Audra McDonald, Patti LuPone, and Anthony Dean Griffey give magnificent performances in John Doyle's production of the famed Brecht-Weill work.

Audra McDonald and Anthony Dean Griffey
in Rise and Fall of the City of Mahagonny
(© Robert Millard)
The question that always lingers in the air about Rise and Fall of the City of Mahagonny, written in 1930 by the legendary team of librettist Bertolt Brecht and composer Kurt Weill, is whether it's truly an opera. The work's illustrious creators classified it as such, but its eclectic ingredients would seem to more accurately pinpoint it as a work of adventurous cross-pollination.
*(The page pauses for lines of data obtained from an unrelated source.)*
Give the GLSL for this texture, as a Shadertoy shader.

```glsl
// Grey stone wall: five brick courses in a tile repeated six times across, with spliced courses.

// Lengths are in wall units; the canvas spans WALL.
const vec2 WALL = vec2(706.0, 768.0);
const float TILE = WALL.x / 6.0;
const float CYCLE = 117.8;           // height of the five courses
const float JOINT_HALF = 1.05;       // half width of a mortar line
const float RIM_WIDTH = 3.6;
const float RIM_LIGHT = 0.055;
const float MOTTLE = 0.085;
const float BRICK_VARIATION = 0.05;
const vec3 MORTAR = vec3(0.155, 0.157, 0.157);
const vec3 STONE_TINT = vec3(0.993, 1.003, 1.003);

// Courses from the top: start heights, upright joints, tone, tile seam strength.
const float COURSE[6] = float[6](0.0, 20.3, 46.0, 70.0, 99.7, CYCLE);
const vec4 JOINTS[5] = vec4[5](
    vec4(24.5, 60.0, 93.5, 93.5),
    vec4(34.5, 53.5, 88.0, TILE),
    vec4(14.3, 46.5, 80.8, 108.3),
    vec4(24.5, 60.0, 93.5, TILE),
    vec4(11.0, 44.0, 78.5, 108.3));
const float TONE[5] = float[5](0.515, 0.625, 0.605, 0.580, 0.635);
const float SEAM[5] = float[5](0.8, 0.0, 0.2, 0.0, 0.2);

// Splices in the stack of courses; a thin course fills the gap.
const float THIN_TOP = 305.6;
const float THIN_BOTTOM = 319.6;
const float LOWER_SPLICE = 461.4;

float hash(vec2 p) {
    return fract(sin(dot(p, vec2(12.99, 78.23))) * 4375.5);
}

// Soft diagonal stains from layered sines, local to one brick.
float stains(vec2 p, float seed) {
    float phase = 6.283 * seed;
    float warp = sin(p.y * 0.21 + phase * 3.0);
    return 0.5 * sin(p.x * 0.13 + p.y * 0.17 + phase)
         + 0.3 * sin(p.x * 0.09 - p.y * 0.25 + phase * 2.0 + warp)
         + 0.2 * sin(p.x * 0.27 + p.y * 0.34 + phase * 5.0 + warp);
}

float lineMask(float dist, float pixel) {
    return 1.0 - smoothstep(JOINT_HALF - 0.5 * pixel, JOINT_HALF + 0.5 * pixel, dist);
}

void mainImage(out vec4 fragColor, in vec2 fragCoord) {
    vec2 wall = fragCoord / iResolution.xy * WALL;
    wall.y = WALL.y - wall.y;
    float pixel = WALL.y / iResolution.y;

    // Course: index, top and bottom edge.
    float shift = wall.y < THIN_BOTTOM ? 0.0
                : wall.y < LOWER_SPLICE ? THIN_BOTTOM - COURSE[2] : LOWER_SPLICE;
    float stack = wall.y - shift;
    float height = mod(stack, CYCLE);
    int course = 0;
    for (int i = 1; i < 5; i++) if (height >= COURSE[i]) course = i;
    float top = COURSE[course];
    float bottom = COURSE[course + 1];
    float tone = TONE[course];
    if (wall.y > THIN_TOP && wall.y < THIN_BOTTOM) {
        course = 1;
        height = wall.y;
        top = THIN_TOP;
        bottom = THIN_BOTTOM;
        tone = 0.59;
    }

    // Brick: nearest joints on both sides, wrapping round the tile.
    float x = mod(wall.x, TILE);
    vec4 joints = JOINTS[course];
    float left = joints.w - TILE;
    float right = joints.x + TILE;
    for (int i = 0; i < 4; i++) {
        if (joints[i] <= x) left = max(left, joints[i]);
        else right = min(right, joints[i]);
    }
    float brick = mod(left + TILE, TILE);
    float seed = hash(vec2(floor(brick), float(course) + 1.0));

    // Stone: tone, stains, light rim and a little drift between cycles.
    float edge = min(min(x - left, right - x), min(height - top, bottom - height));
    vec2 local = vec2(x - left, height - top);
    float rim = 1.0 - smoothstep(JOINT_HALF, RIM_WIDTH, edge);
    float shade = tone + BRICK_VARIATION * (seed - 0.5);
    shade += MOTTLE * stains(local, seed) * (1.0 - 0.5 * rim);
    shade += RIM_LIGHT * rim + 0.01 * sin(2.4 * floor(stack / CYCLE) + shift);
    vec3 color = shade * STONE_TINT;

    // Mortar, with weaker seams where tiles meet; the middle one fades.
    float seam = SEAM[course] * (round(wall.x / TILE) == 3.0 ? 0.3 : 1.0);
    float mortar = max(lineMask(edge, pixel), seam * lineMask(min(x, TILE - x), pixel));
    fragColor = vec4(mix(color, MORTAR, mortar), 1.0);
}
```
Mahagonny blends Brecht's trademark presentational theatrical techniques -- emotional distancing, political didacticism, angry social satire -- with a score that includes flashes of cabaret, jazz, and Tin Pan Alley alongside traditional opera styles, including full-blown arias.

Whatever one chooses to call Mahagonny, Tony Award winner John Doyle's production for the Los Angeles Opera -- starring Broadway greats Audra McDonald and Patti LuPone -- is an eloquently conceived and generally successful resuscitation of this unusual piece, presented here in a translation by Michael Feingold.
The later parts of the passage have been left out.